September 23rd, 2013
Editor’s note: A full list of coauthors and their affiliated institutions appears at the end of this post.
The work to prevent central line-associated bloodstream infections in intensive care units is one of few national efforts to use empiric data to document a decrease in patient harm across the United States. A notable contributor was the On the CUSP: Stop BSI national initiative, which built upon the work at the Johns Hopkins Hospital and in the state of Michigan. This initiative spread to 1100 hospitals in 44 states, the District of Columbia, and Puerto Rico. The rate of an infection fell to 1 infection per 1000 line-days in the majority of hospitals, a rate deemed impossible just a few years ago.
In this post, we summarize the fractal infrastructure and overall results of the initiative, explore lessons, and offer policy recommendations for other national efforts to reduce preventable patient harm.
Many efforts contributed to the national decline of central line-associated bloodstream infections (CLABSI) in intensive care units (ICU). (See here, here, here, here, here, and here.) Instrumental in these efforts were the Centers for Disease Control and Prevention’s (CDC) guidelines and infection control strategies, and hospital epidemiology and infection control.

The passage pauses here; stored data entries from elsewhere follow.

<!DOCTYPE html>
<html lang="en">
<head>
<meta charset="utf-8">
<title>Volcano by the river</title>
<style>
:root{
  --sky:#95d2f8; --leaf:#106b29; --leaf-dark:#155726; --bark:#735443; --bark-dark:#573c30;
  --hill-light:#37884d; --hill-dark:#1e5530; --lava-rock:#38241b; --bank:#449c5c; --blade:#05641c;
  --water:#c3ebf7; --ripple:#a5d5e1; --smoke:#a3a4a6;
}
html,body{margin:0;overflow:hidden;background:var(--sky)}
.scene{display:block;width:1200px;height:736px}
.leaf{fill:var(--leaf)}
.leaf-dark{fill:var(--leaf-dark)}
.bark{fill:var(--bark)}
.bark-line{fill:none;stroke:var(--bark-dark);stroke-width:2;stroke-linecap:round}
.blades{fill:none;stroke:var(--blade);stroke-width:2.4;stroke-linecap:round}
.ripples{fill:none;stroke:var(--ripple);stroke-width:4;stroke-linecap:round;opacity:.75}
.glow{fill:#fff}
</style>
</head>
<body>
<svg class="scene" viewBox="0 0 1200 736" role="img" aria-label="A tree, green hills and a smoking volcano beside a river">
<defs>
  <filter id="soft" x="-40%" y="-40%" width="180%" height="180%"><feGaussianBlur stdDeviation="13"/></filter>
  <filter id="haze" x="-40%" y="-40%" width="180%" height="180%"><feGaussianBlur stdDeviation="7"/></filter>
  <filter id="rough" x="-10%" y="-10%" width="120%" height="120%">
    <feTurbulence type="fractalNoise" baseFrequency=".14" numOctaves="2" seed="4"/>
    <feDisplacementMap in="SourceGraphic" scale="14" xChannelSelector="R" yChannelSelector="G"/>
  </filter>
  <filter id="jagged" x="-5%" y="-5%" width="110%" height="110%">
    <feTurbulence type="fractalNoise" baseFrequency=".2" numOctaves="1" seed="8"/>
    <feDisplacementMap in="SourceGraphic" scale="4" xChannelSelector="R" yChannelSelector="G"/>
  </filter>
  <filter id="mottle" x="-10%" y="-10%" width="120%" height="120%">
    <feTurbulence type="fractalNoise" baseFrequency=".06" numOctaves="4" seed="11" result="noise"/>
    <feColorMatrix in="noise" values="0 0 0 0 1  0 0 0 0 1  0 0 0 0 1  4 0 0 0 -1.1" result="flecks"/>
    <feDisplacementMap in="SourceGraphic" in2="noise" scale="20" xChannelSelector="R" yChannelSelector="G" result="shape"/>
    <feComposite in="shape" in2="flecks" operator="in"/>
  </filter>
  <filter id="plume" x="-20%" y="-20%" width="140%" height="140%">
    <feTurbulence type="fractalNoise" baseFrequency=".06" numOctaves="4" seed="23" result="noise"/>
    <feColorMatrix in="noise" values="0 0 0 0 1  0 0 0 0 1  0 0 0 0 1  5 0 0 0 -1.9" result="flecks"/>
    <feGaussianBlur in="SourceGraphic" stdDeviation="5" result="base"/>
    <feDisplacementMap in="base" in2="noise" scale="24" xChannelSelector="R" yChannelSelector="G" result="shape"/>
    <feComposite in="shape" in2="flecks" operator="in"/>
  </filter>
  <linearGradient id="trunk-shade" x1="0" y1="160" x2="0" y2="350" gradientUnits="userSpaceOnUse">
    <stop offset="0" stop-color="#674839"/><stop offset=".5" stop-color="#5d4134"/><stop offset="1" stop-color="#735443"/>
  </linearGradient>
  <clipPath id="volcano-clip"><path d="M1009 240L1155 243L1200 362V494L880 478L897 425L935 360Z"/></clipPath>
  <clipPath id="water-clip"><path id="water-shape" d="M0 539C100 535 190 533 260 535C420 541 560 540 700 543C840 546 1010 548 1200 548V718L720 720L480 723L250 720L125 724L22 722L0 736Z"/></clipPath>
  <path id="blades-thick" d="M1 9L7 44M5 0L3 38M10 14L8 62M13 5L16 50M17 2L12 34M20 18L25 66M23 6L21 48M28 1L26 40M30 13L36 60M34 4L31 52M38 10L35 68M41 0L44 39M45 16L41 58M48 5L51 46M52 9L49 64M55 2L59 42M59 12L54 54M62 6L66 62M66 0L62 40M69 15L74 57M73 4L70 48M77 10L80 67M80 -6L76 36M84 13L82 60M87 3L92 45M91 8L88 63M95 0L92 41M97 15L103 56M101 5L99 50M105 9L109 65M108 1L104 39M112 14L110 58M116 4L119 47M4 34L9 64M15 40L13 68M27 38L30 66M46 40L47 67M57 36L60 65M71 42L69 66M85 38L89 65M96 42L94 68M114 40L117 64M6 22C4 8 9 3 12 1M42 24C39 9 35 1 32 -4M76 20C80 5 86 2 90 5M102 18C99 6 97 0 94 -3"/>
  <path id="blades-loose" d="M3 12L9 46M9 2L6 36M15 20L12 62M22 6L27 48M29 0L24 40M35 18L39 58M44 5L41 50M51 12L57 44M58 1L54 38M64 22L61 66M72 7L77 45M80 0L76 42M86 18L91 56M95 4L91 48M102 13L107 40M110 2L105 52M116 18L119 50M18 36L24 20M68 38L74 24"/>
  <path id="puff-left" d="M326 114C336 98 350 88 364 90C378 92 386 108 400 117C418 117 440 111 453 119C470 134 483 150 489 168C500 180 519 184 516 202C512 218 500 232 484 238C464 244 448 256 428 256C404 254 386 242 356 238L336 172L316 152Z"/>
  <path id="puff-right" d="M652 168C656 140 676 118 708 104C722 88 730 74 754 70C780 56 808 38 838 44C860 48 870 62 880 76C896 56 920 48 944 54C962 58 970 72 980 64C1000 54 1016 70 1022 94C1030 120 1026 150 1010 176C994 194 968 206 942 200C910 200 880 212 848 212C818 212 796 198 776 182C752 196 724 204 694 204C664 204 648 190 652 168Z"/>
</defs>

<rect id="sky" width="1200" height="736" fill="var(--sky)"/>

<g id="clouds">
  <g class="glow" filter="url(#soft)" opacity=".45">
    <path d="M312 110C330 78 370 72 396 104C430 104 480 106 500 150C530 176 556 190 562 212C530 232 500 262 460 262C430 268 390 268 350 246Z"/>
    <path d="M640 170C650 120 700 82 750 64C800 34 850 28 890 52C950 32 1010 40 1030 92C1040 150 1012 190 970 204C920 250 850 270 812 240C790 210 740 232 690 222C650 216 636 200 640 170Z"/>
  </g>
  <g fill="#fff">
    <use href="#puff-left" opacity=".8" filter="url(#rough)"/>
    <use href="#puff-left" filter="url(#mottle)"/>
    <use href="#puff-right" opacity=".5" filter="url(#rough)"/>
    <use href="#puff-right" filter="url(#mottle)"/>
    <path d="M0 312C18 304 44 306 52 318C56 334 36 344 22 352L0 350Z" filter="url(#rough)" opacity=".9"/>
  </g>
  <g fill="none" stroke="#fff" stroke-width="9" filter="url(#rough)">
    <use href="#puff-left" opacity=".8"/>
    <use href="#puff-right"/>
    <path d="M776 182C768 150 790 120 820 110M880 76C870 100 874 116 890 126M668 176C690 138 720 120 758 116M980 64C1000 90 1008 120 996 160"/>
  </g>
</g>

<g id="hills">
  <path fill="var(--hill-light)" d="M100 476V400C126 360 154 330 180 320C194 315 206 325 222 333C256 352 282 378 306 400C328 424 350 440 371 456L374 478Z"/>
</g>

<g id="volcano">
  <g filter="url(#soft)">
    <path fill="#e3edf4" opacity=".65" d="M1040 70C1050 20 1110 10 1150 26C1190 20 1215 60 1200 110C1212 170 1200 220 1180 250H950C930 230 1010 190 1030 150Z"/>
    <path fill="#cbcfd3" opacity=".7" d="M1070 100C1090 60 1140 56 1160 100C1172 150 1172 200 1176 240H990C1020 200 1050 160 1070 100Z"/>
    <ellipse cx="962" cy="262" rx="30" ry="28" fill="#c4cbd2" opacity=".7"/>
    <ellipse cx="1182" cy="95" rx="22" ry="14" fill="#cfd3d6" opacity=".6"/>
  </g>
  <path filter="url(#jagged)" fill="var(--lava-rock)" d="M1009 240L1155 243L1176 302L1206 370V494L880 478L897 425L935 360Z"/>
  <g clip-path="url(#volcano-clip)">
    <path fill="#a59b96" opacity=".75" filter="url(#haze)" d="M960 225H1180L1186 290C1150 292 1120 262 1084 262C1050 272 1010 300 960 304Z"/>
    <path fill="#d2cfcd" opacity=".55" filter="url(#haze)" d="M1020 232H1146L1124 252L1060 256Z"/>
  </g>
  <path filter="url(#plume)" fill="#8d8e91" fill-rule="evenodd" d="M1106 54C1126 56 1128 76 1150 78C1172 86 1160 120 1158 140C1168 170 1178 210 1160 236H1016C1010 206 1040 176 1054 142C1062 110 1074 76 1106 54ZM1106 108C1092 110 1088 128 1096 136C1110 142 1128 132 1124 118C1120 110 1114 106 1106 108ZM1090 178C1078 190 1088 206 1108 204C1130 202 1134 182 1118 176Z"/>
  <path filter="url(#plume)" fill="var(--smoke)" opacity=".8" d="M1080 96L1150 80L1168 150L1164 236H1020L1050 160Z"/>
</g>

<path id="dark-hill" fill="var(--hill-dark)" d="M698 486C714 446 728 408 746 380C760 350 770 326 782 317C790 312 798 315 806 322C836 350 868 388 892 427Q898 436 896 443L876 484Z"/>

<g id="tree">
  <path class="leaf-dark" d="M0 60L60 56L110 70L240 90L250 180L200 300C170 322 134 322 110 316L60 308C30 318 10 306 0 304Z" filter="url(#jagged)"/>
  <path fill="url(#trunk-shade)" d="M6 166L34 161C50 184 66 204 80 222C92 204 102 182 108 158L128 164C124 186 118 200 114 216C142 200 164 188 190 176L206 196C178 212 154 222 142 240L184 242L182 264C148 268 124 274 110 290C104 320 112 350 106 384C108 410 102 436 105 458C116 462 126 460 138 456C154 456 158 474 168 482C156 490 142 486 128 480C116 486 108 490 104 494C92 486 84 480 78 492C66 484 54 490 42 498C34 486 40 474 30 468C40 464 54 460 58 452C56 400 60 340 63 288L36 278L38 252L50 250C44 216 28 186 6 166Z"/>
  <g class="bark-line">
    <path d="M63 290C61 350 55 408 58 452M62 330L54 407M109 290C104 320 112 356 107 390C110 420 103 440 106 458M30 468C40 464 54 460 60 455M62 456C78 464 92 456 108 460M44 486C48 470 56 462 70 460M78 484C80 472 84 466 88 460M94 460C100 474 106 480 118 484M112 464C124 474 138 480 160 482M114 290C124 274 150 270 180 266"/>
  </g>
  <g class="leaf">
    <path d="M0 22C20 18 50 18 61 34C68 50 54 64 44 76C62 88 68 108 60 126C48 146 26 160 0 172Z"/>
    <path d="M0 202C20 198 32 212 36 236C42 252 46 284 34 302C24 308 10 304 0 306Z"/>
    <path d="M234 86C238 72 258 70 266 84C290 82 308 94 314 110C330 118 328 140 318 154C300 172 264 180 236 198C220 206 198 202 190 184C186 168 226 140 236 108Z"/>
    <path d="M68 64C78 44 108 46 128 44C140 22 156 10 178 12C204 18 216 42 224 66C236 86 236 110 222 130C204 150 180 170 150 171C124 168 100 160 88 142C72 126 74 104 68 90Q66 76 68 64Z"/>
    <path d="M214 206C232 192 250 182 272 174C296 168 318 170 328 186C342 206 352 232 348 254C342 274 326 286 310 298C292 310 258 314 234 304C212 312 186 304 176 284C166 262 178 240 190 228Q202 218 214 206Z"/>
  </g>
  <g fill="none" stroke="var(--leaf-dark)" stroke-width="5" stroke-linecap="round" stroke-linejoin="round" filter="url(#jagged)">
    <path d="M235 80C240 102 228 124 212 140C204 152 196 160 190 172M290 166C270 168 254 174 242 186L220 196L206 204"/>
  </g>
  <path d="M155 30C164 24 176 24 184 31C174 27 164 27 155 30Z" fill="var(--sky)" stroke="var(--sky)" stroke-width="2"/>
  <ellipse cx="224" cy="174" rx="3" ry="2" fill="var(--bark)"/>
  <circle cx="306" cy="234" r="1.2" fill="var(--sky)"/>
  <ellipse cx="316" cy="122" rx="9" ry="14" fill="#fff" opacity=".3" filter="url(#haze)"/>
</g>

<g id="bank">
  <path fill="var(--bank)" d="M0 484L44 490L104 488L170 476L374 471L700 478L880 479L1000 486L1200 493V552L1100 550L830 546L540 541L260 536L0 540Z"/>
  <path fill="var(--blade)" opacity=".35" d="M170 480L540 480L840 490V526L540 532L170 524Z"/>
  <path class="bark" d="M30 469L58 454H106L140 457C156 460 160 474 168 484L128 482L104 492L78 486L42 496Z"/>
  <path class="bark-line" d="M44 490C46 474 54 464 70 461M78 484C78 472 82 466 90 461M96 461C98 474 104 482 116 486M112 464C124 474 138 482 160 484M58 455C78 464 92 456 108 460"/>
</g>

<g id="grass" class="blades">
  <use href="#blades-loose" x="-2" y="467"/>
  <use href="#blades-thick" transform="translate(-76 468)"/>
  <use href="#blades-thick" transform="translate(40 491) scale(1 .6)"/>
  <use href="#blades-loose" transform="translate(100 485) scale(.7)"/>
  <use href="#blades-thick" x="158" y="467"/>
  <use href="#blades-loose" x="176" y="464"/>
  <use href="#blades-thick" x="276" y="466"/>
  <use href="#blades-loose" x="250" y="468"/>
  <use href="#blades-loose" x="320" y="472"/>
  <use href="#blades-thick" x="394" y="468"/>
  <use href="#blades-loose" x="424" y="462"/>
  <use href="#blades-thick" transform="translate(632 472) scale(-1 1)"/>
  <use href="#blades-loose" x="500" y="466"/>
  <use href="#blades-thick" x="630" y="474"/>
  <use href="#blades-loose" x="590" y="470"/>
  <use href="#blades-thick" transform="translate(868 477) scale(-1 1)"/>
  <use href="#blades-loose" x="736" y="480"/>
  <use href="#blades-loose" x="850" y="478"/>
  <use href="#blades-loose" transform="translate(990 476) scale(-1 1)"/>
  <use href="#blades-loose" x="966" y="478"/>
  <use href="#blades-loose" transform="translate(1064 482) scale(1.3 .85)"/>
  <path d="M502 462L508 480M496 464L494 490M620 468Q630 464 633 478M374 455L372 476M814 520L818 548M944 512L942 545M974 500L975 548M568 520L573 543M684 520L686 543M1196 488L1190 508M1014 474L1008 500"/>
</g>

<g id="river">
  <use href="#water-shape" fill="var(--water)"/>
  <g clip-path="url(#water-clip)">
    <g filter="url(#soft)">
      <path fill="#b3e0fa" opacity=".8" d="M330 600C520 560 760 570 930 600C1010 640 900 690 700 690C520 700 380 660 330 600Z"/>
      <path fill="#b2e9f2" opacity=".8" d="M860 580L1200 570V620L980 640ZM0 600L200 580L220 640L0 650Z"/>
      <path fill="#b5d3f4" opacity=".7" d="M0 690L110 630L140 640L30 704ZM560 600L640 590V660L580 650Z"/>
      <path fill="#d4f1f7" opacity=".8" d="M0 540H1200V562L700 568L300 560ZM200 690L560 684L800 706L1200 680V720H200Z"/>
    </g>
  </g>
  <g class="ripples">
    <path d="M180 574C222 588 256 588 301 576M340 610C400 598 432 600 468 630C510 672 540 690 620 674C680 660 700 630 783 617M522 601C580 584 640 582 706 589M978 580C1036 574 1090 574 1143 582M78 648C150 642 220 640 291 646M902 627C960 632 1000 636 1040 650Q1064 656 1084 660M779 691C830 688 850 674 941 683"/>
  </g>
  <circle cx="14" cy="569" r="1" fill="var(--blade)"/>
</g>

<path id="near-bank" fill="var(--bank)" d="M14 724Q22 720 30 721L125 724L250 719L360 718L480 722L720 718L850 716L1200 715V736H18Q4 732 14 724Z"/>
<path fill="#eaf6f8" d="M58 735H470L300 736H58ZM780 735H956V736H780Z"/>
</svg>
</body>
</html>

This impressive change offers an example of how the collaborative efforts of many, which were informed by evidence, research and valid measurement, can achieve widespread reduction in preventable harm.Read the rest of this entry »